Infants in Poverty Show Different Physiological Vulnerabilities to the Caregiving Environment
Some infants raised in poverty exhibit physical traits that make them more vulnerable to poor caregiving, according to new research published in Psychological Science, a journal of the Association for Psychological Science. The combination of physiological vulnerability and poor caregiving may lead these children to show increased problem behaviors later in childhood.
For infants growing up in poverty, the ability to adapt and regulate — both biologically and behaviorally — in response to various environmental pressures seems to be critical for successful development.
To explore why some at-risk children wither while others bloom, researcher Elisabeth Conradt and colleagues examined data from a longitudinal study that followed women at risk for parenting problems and their infants. Conradt, who is now a postdoctoral researcher at the Brown Center for the Study of Children at Risk, conducted the study as a graduate student at the University of Oregon.
To assess infants’ vulnerability, the researchers looked at their respiratory sinus arrhythmia (RSA) — a physiological marker of the degree to which infants are attuned to their environment — when the infants were five months old. They also looked at infants’ attachment style and level of problem behaviors at 17 months.
The results revealed interactions between physiological vulnerability and environmental context in relationship to infants’ developmental outcomes.
Infants who had high baseline RSA at five months and who were raised in an environment that promoted disorganization displayed more problem behaviors than did infants who had a high baseline RSA and were raised in an environment that fostered security.

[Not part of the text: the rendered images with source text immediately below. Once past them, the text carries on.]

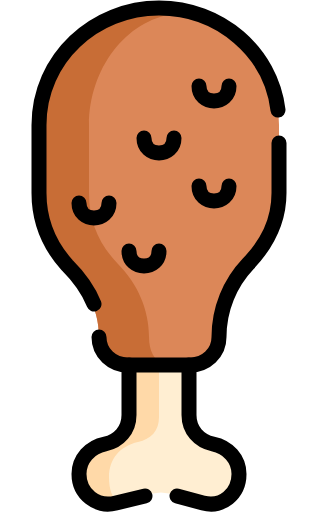
<!DOCTYPE html>
<html lang="en">
<head>
<meta charset="utf-8">
<title>Chicken drumstick icon</title>
<style>
:root {
  --paper: #fff;
  --ink: #000;
  --meat: #dc8758;
  --meat-shade: #c86d36;
  --bone: #ffeed2;
  --bone-shade: #ffd9a8;
}
html, body { margin: 0; background: var(--paper); overflow: hidden; }
svg { display: block; width: 318px; height: 512px; }
.meat { fill: var(--meat); }
.meat-shade { fill: var(--meat-shade); }
.bone { fill: var(--bone); }
.bone-shade { fill: var(--bone-shade); }
.outline { fill: none; stroke: var(--ink); stroke-width: 15; stroke-linecap: round; stroke-linejoin: round; }
</style>
</head>
<body>
<svg viewBox="0 0 318 512" role="img" aria-label="Chicken drumstick">
  <defs>
    <path id="crumb" d="M-15 0C-15 20 15 20 15 0"/>
  </defs>

  <g id="bone">
    <path class="bone" d="M129 365V415C129 430 119 441 105 444C90 447 79 459 79 474C79 492 95 506 114 504L145 496Q161 489 177 496L204 504C223 507 239 493 239 474C239 459 228 447 213 444C199 441 189 430 189 415V365Z"/>
    <path class="bone-shade" d="M129 365V415C129 430 119 441 105 444C90 447 79 459 79 474C79 492 95 506 114 504L118 503C112 497 109 490 109 477C109 459 120 446 138 442C151 439 159 431 159 417V365Z"/>
  </g>

  <g id="meat">
    <path class="meat" d="M159 8C95 8 39 58 39 125V193C39 222 49 245 67 265C84 283 99 307 99 337C99 353 112 365 128 365H190C206 365 219 353 219 337C219 309 230 283 248 264C267 244 279 222 279 193V125C279 58 223 8 159 8Z"/>
    <path class="meat-shade" d="M159 8C95 8 39 58 39 125V193C39 222 49 245 67 265C84 283 99 307 99 337C99 353 112 365 128 365H164C154 360 149 351 149 337C149 309 137 283 118 264C99 244 89 222 89 193V125C89 69 126 20 174 14Z"/>
  </g>

  <g id="outlines" class="outline">
    <path d="M278 110C271 52 220 8 159 8C95 8 39 58 39 125V193C39 222 49 245 67 265C79 277 88 289 94 304"/>
    <path d="M279 143V193C279 222 267 244 248 264C230 283 219 309 219 337C219 353 206 365 190 365H128C112 365 99 353 99 337"/>
    <path d="M129 365V415C129 430 119 441 105 444C90 447 79 459 79 474C79 494 97 508 116 503L145 496"/>
    <path d="M189 365V415C189 430 199 441 213 444C228 447 239 459 239 474C239 494 222 508 203 503L177 496"/>
  </g>

  <g id="crumbs" class="outline">
    <use href="#crumb" x="214" y="86"/>
    <use href="#crumb" x="159" y="138"/>
    <use href="#crumb" x="214" y="186"/>
    <use href="#crumb" x="94" y="203"/>
    <use href="#crumb" x="144" y="251"/>
  </g>
</svg>
</body>
</html>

These results support the idea that poverty is not a uniform stressor. High-RSA infants raised in disorganized caregiving environments faced the double whammy of an insensitive caregiver and poverty. For these infants, high baseline RSA may have increased their sensitivity to negative parenting experiences, leading them to develop coping strategies that became problematic later in childhood. Indeed, in this study, these infants fared the worst, showing problem-behavior scores that were far above clinical risk indices.
But poverty did not have the same effect for high-RSA infants who had nurturing caregivers. Physiological susceptibility — in the form of high baseline RSA — may have enabled these infants to be more attuned to, and affected by, a sensitive caregiver. The data suggest that these infants had the lowest levels of problem behavior, falling below community norms reported in other studies.
Infants with low baseline RSA showed higher than average problem behaviors, regardless of caregiving environment. The researchers speculate that, for these infants, poverty may be a more powerful predictor of problem behavior than the immediate parenting context.
Conradt and colleagues argue that this research may have important implications for efforts to identify the children who are most vulnerable to developing problem behavior given their biological and environmental risk factors early in life.
Along with Conradt, co-authors include Jeffrey Measelle and Jennifer Ablow of the University of Oregon.